Eventually, you will come up the final switchback and curve around the side of the mountain. The Skagit River valley, Sauk River valley, and the Glacier Peak Wilderness are spread out before you. In the foreground, you will find green mountain meadows that will make you hum the opening to Sound of Music. Picture time!
Continuing on, you will soon come to a signed trail junction. The trail to the right goes to Sauk Lake, far below. Take the trail up to the left and soon find a view down to Sauk Lake, and up to the rocky summit. The final stretch to the summit looks much worse than it is. Most of it is actually less treacherous than the crumbling switchbacks you already climbed.
Snow patches can hang on here late in to the season so only continue if you feel it is safe. The view at the top is nice but not worth extra risk. Assuming it is safe, continue across rocky scree slopes and on towards the boulders. Watch for pika scurrying in the rocks from here to the top. The final push is a quick scramble up some boulders and then a couple more switchbacks up to the location of the old fire lookout.
At the top you have 360 degree views of Mt Baker, the Twin Sisters range, Whitehorse Mountain, the Glacier Peak Wilderness, Cascade Pass/Sahale Arm/Boston Basin area, and all the jagged peaks of the North Cascades. Pull out your map, or an app, and try to name as many peaks as you can. Take photos and linger as long as you can stand the cloud of flies before descending the way you came.
Descending in the sun will make you appreciate having arrived early. Watch your footing carefully on the way down and resist the urge to attempt an Olympic-esque dive into the Sauk River. As inviting as it looks, your sore knees will lack the superhero strength required to fly that far.
This trail is exposed and narrow for probably 95% of the hike. In many places it is crumbling away at the edges and there are some sections that are steep and slippery with dust. If you fall from this trail, it is a long way down. Older children might do ok, but I would not want to ever bring a toddler on it, nor would I ever want to wear a child while hiking it.
There is no water source once the snow has melted and once the sun crests the mountain in the morning it is very hot. Bring more water than you think you will need and don’t forget to bring plenty for your four legged friend if they come along.
There are lots of bees and hornets on this trail, all those flowers aren’t going to pollinate themselves!

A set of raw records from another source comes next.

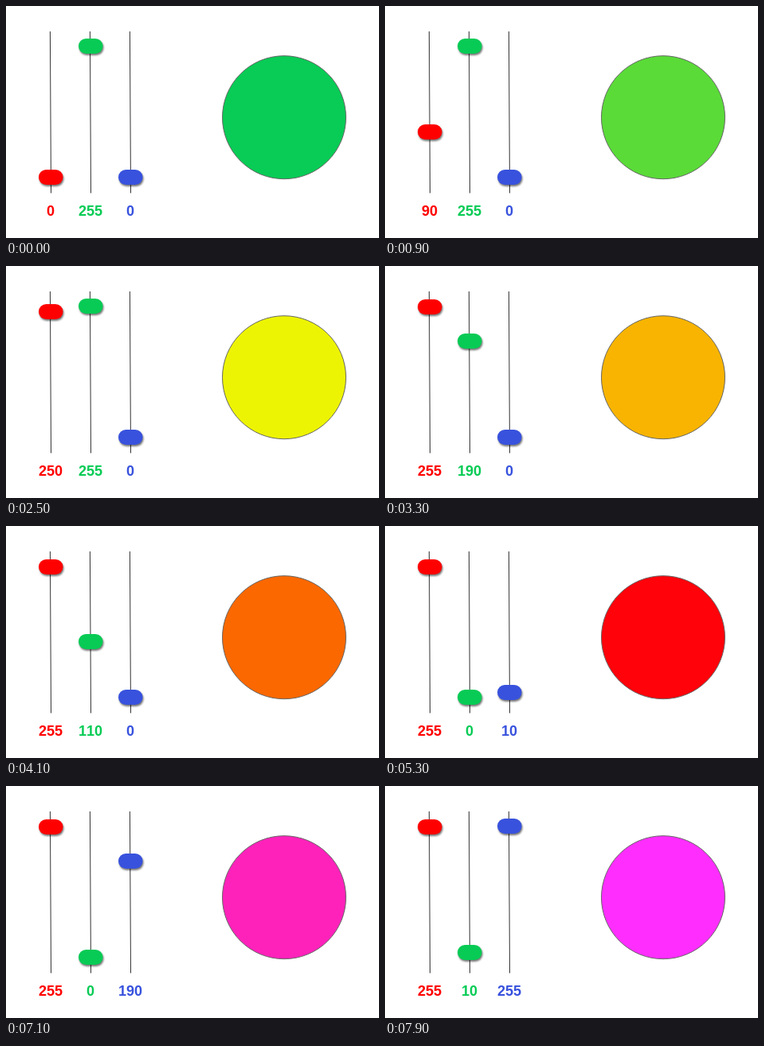
Recreate the animation shown at these times as an HTML page. Size 468 px wide and 292 px high, loop 8000 ms.

```html
<!DOCTYPE html>
<html lang="en">
<head>
<meta charset="utf-8">
<title>RGB mixer</title>
<style>
html, body { margin: 0; width: 100%; height: 100%; overflow: hidden; background: #fff; }
svg { display: block; width: 468px; height: 292px; }
text { font: bold 18px "Liberation Sans", Arial, sans-serif; font-kerning: none; text-anchor: middle; }
.knob { filter: drop-shadow(1px 2px 1.3px rgba(0, 0, 0, .55)); }
</style>
</head>
<body>
<svg id="stage" viewBox="0 0 468 292">
  <circle id="mix" cx="349" cy="140.2" r="77.5" stroke="#666"/>
</svg>
<script>
const STEP = 100, LOOP = 8000, TOP = 26;
const stage = document.getElementById('stage');
const mix = document.getElementById('mix');

function add(tag, attrs) {
  const el = document.createElementNS('http://www.w3.org/2000/svg', tag);
  for (const k in attrs) el.setAttribute(k, attrs[k]);
  return stage.appendChild(el);
}

function slider(x, fill, travel) {
  add('line', { x1: x - .6, y1: 32, x2: x + .5, y2: 235.5, stroke: '#333' });
  const knob = add('rect', { class: 'knob', x: x - 15, width: 30.5, height: 19, rx: 9.3, fill });
  const label = add('text', { x, y: 264, fill });
  return level => {
    knob.setAttribute('y', Math.round(206 - travel * level / TOP));
    label.textContent = Math.min(255, level * 10);
  };
}

const setRed = slider(56, '#f00', 164);
const setGreen = slider(106, '#07cb55', 165);
const setBlue = slider(156, '#3852dd', 165);

// Each slider runs its full travel between two neighbouring hues
const green = [8, 204, 85], yellow = [246, 246, 0], red = [255, 0, 0], magenta = [255, 46, 255];
const hues = [green, yellow, red, magenta, magenta];

function hueAt(n) {
  const i = Math.floor(n / TOP), k = n % TOP / TOP;
  return `rgb(${hues[i].map((a, c) => Math.round(a + (hues[i + 1][c] - a) * k))})`;
}

const clamp = v => Math.max(0, Math.min(TOP, v));

function draw(now) {
  const n = Math.floor(now % LOOP / STEP);
  setRed(clamp(n));
  setGreen(clamp(Math.max(2 * TOP - n, n - 3 * TOP)));
  setBlue(clamp(n - 2 * TOP));
  mix.setAttribute('fill', hueAt(n));
}

const start = performance.now();
function frame() {
  draw(performance.now() - start);
  requestAnimationFrame(frame);
}
frame();
</script>
</body>
</html>
```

We did not get stung but if you are allergic make sure you have your injector handy.
The Sauk Lake Trail branches off from the Sauk Mountain Trail at a signed junction when you round the mountain after climbing the switch backs (about 1.8 miles along). This trail loses 1,200ft of elevation over 1.5 miles down to the lake shore, which is more than you climbed to the trail junction. If you are seeking solitude, you are likely to find it there.
Rockport State Park is less than a mile east of the turn off for the Sauk Mountain access road. An old growth, deep forest wonderland, it is worth the visit either as an add on to hiking Sauk or as a destination all its own.
If you don’t already have a shelf, or entire bookcase, full of local hiking guides and maps, here are some of my favorites featuring this hike and/or others in the area: